Quite often the assumption is that just because you’ve practiced one way during the week, everything will be the same for the service. Not true. Vocals can be different, temperature can affect things, guitars have often been taken home and played and fiddled with in-between practice and service. I’ve trained sound people, and I always drum into people the importance of starting from scratch. When I switch that sound desk on, I reset my gain structures, my EQs and often my monitor sends. I usually give everyone a basic mix and then they can ask me to change it from there. If there’s a sound problem, I know exactly what I’ve done and so have an idea how to overcome it, I don’t want to have to imagine what Jerry or Steve did last week or the week before.
People touching things they don’t understand. I wasn’t on duty one particular time, but I caught someone trying to turn the iPod volume down at a youth social event. They started touching random knobs and buttons. Seriously, either control the volume from the iPod or ask someone who understands the desk to do it.
I think the best prank I’ve ever seen played is during a rehearsal for a youth band. The last church I was at had a particularly talented young singer. She was really gifted. Anyway, she was in full flow rehearsing one of the songs. Her Mum (who was one of the church’s main worship leaders) came up to the sound desk. I thought she was going to ask me how long till we finished.
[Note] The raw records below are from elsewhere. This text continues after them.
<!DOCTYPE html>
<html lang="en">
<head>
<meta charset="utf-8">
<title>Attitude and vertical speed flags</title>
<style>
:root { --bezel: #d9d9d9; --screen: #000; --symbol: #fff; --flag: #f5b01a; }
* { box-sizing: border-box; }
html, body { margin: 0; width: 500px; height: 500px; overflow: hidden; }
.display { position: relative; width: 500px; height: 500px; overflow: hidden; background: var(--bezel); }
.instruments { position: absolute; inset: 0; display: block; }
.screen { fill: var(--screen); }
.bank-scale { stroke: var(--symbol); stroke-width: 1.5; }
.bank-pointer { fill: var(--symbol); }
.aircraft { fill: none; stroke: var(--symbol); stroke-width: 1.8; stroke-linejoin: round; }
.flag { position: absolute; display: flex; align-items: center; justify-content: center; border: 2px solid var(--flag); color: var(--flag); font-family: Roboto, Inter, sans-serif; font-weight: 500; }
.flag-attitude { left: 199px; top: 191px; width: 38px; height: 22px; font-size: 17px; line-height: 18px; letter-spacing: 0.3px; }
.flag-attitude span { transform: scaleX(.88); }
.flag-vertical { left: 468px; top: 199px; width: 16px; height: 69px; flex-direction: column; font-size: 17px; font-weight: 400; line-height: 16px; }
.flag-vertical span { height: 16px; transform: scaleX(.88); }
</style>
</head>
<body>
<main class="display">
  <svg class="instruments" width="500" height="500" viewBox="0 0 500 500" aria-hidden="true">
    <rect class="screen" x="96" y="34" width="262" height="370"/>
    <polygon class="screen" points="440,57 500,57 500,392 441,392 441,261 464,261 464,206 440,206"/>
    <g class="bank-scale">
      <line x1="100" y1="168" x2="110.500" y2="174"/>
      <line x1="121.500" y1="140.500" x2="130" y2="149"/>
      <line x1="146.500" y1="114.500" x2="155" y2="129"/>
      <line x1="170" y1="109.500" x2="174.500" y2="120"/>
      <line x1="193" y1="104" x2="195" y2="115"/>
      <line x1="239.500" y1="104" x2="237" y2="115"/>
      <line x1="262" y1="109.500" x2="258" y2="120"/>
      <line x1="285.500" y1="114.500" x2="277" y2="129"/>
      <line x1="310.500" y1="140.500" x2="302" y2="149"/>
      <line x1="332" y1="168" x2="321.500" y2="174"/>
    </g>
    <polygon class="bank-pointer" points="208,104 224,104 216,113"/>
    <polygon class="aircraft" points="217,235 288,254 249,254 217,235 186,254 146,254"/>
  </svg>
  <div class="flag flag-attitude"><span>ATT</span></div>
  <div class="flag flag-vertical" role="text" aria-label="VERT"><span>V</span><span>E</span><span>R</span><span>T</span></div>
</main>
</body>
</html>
Oh, no. She reached into the toolbox, and I’m standing there wondering what she’s up to. I see her pull out the wireless handheld mic and switch it on. She then crouches down behind the desk, out of view of the stage, and looks at me. I twig what she’s up to and give her a nod. She starts to sing along. Slowly, I fade the daughter’s vocal out of only her own monitor, fading her Mum in with equal measure. This goes on for a good 30 seconds before the poor girl gets a horror stricken look on her face! Brilliant! I’d never have thought of it myself, but it was pretty amusing at the time.
same here in Lagos nigeria.